### Task brief
Nothing in the records below should be altered in the copy, although the pictures must be left out.

### Entries supplied
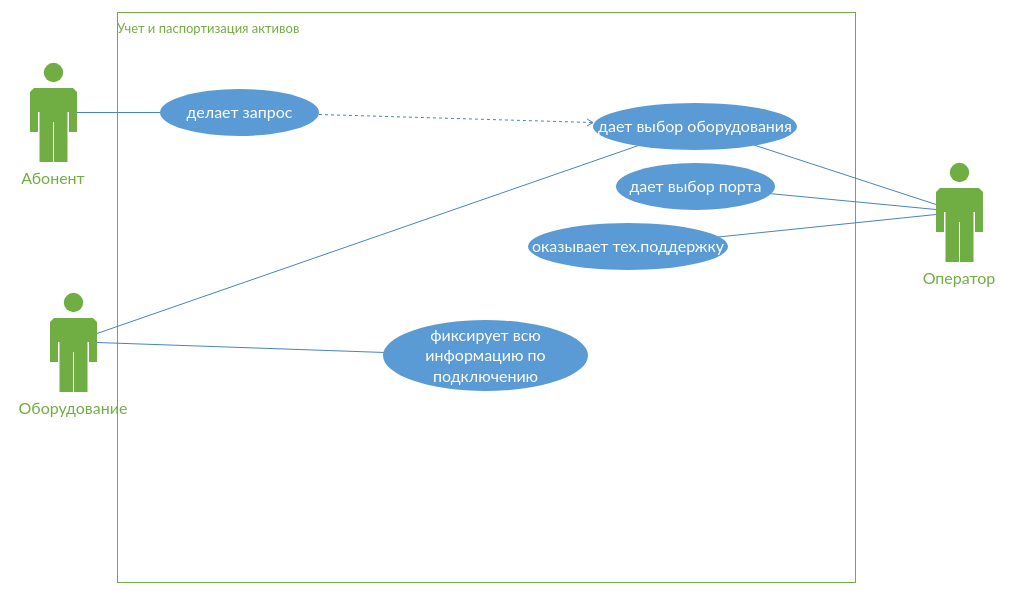
<!DOCTYPE html>
<html lang="ru">
<head>
<meta charset="utf-8">
<title>Учет и паспортизация активов</title>
<style>
:root {
  --actor: #70ad42;
  --case: #5b9bd5;
  --link: #4a84bd;
  --paper: #fff;
}
* { box-sizing: border-box; margin: 0; }
body {
  width: 1014px;
  height: 595px;
  overflow: hidden;
  background: var(--paper);
  font: 16px/20.5px Lato, "Open Sans", sans-serif;
}
.diagram { position: relative; width: 1014px; height: 595px; overflow: hidden; }
.system {
  position: absolute;
  left: 117px; top: 12px;
  width: 739px; height: 571px;
  border: 1px solid var(--actor);
}
.system h1 {
  padding-top: 6px;
  margin-left: -1px;
  font-size: 13px;
  line-height: 18px;
  font-weight: 400;
  color: var(--actor);
  white-space: nowrap;
}
.links { position: absolute; left: 0; top: 0; }
.links line, .links polyline { stroke: var(--link); stroke-width: 1; fill: none; }
.case {
  position: absolute;
  display: flex;
  align-items: center;
  justify-content: center;
  border-radius: 50%;
  background: var(--case);
  color: var(--paper);
  text-align: center;
  white-space: nowrap;
}
.request { left: 160px; top: 89px; width: 159px; height: 47px; }
.equipment-choice { left: 593px; top: 103px; width: 204px; height: 47px; }
.port-choice { left: 616px; top: 163px; width: 159px; height: 47px; }
.support { left: 528px; top: 223px; width: 200px; height: 47px; }
.connection-log { left: 383px; top: 320px; width: 205px; height: 71px; }
.actor {
  position: absolute;
  width: 120px;
  display: flex;
  flex-direction: column;
  align-items: center;
  gap: 6px;
  color: var(--actor);
  white-space: nowrap;
}
.actor svg { display: block; fill: var(--actor); }
.subscriber { left: -7px; top: 62px; }
.equipment { left: 13px; top: 292px; }
.operator { left: 899px; top: 162px; }
</style>
</head>
<body>
<main class="diagram">
  <section class="system"><h1>Учет и паспортизация активов</h1></section>

  <svg class="links" width="1014" height="595" viewBox="0 0 1014 595" aria-hidden="true">
    <line x1="77" y1="112.5" x2="161" y2="112.5"/>
    <line x1="319" y1="114.5" x2="592" y2="122.5" stroke-dasharray="3 3"/>
    <polyline points="587,119 593,122.5 587,126"/>
    <line x1="97" y1="333.5" x2="640" y2="145"/>
    <line x1="97" y1="342.5" x2="385" y2="352.5"/>
    <line x1="754" y1="145" x2="936" y2="204.5"/>
    <line x1="769" y1="193.5" x2="936" y2="209.5"/>
    <line x1="718" y1="237" x2="936" y2="214.5"/>
  </svg>

  <div class="case request">делает запрос</div>
  <div class="case equipment-choice">дает выбор оборудования</div>
  <div class="case port-choice">дает выбор порта</div>
  <div class="case support">оказывает тех.поддержку</div>
  <div class="case connection-log">фиксирует всю<br>информацию по<br>подключению</div>

  <div class="actor subscriber">
    <svg width="47" height="100" viewBox="0 0 47 100" aria-hidden="true">
      <defs>
        <g id="person">
          <circle cx="23.5" cy="10.5" r="9.7"/>
          <polygon points="4,26 43,26 47,30 47,70 39,70 39,50 37.5,50 37.5,100 24,100 24,60 23,60 23,100 9.5,100 9.5,50 8,50 8,70 0,70 0,30"/>
        </g>
      </defs>
      <use href="#person"/>
    </svg>
    <span>Абонент</span>
  </div>
  <div class="actor equipment">
    <svg width="47" height="100" viewBox="0 0 47 100" aria-hidden="true"><use href="#person"/></svg>
    <span>Оборудование</span>
  </div>
  <div class="actor operator">
    <svg width="47" height="100" viewBox="0 0 47 100" aria-hidden="true"><use href="#person"/></svg>
    <span>Оператор</span>
  </div>
</main>
</body>
</html>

### Result of this exercise
<!DOCTYPE html>
<html lang="ru">
<head>
<meta charset="utf-8">
<title>Учет и паспортизация активов</title>
<style>
:root {
  --actor: #70ad42;
  --case: #5b9bd5;
  --link: #4a84bd;
  --paper: #fff;
}
* { box-sizing: border-box; margin: 0; }
body {
  width: 1014px;
  height: 595px;
  overflow: hidden;
  background: var(--paper);
  font: 16px/20.5px Lato, "Open Sans", sans-serif;
}
.diagram { position: relative; width: 1014px; height: 595px; overflow: hidden; }
.system {
  position: absolute;
  left: 117px; top: 12px;
  width: 739px; height: 571px;
  border: 1px solid var(--actor);
}
.system h1 {
  padding-top: 6px;
  margin-left: -1px;
  font-size: 13px;
  line-height: 18px;
  font-weight: 400;
  color: var(--actor);
  white-space: nowrap;
}
.links { position: absolute; left: 0; top: 0; }
.links line, .links polyline { stroke: var(--link); stroke-width: 1; fill: none; }
.case {
  position: absolute;
  display: flex;
  align-items: center;
  justify-content: center;
  border-radius: 50%;
  background: var(--case);
  color: var(--paper);
  text-align: center;
  white-space: nowrap;
}
.request { left: 160px; top: 89px; width: 159px; height: 47px; }
.equipment-choice { left: 593px; top: 103px; width: 204px; height: 47px; }
.port-choice { left: 616px; top: 163px; width: 159px; height: 47px; }
.support { left: 528px; top: 223px; width: 200px; height: 47px; }
.connection-log { left: 383px; top: 320px; width: 205px; height: 71px; }
.actor {
  position: absolute;
  width: 120px;
  display: flex;
  flex-direction: column;
  align-items: center;
  gap: 6px;
  color: var(--actor);
  white-space: nowrap;
}
.actor svg { display: block; fill: var(--actor); }
.subscriber { left: -7px; top: 62px; }
.equipment { left: 13px; top: 292px; }
.operator { left: 899px; top: 162px; }
</style>
</head>
<body>
<main class="diagram">
  <section class="system"><h1>Учет и паспортизация активов</h1></section>

  <svg class="links" width="1014" height="595" viewBox="0 0 1014 595" aria-hidden="true">
    <line x1="77" y1="112.5" x2="161" y2="112.5"/>
    <line x1="319" y1="114.5" x2="592" y2="122.5" stroke-dasharray="3 3"/>
    <polyline points="587,119 593,122.5 587,126"/>
    <line x1="97" y1="333.5" x2="640" y2="145"/>
    <line x1="97" y1="342.5" x2="385" y2="352.5"/>
    <line x1="754" y1="145" x2="936" y2="204.5"/>
    <line x1="769" y1="193.5" x2="936" y2="209.5"/>
    <line x1="718" y1="237" x2="936" y2="214.5"/>
  </svg>

  <div class="case request">делает запрос</div>
  <div class="case equipment-choice">дает выбор оборудования</div>
  <div class="case port-choice">дает выбор порта</div>
  <div class="case support">оказывает тех.поддержку</div>
  <div class="case connection-log">фиксирует всю<br>информацию по<br>подключению</div>

  <div class="actor subscriber">
    <svg width="47" height="100" viewBox="0 0 47 100" aria-hidden="true">
      <defs>
        <g id="person">
          <circle cx="23.5" cy="10.5" r="9.7"/>
          <polygon points="4,26 43,26 47,30 47,70 39,70 39,50 37.5,50 37.5,100 24,100 24,60 23,60 23,100 9.5,100 9.5,50 8,50 8,70 0,70 0,30"/>
        </g>
      </defs>
      <use href="#person"/>
    </svg>
    <span>Абонент</span>
  </div>
  <div class="actor equipment">
    <svg width="47" height="100" viewBox="0 0 47 100" aria-hidden="true"><use href="#person"/></svg>
    <span>Оборудование</span>
  </div>
  <div class="actor operator">
    <svg width="47" height="100" viewBox="0 0 47 100" aria-hidden="true"><use href="#person"/></svg>
    <span>Оператор</span>
  </div>
</main>
</body>
</html>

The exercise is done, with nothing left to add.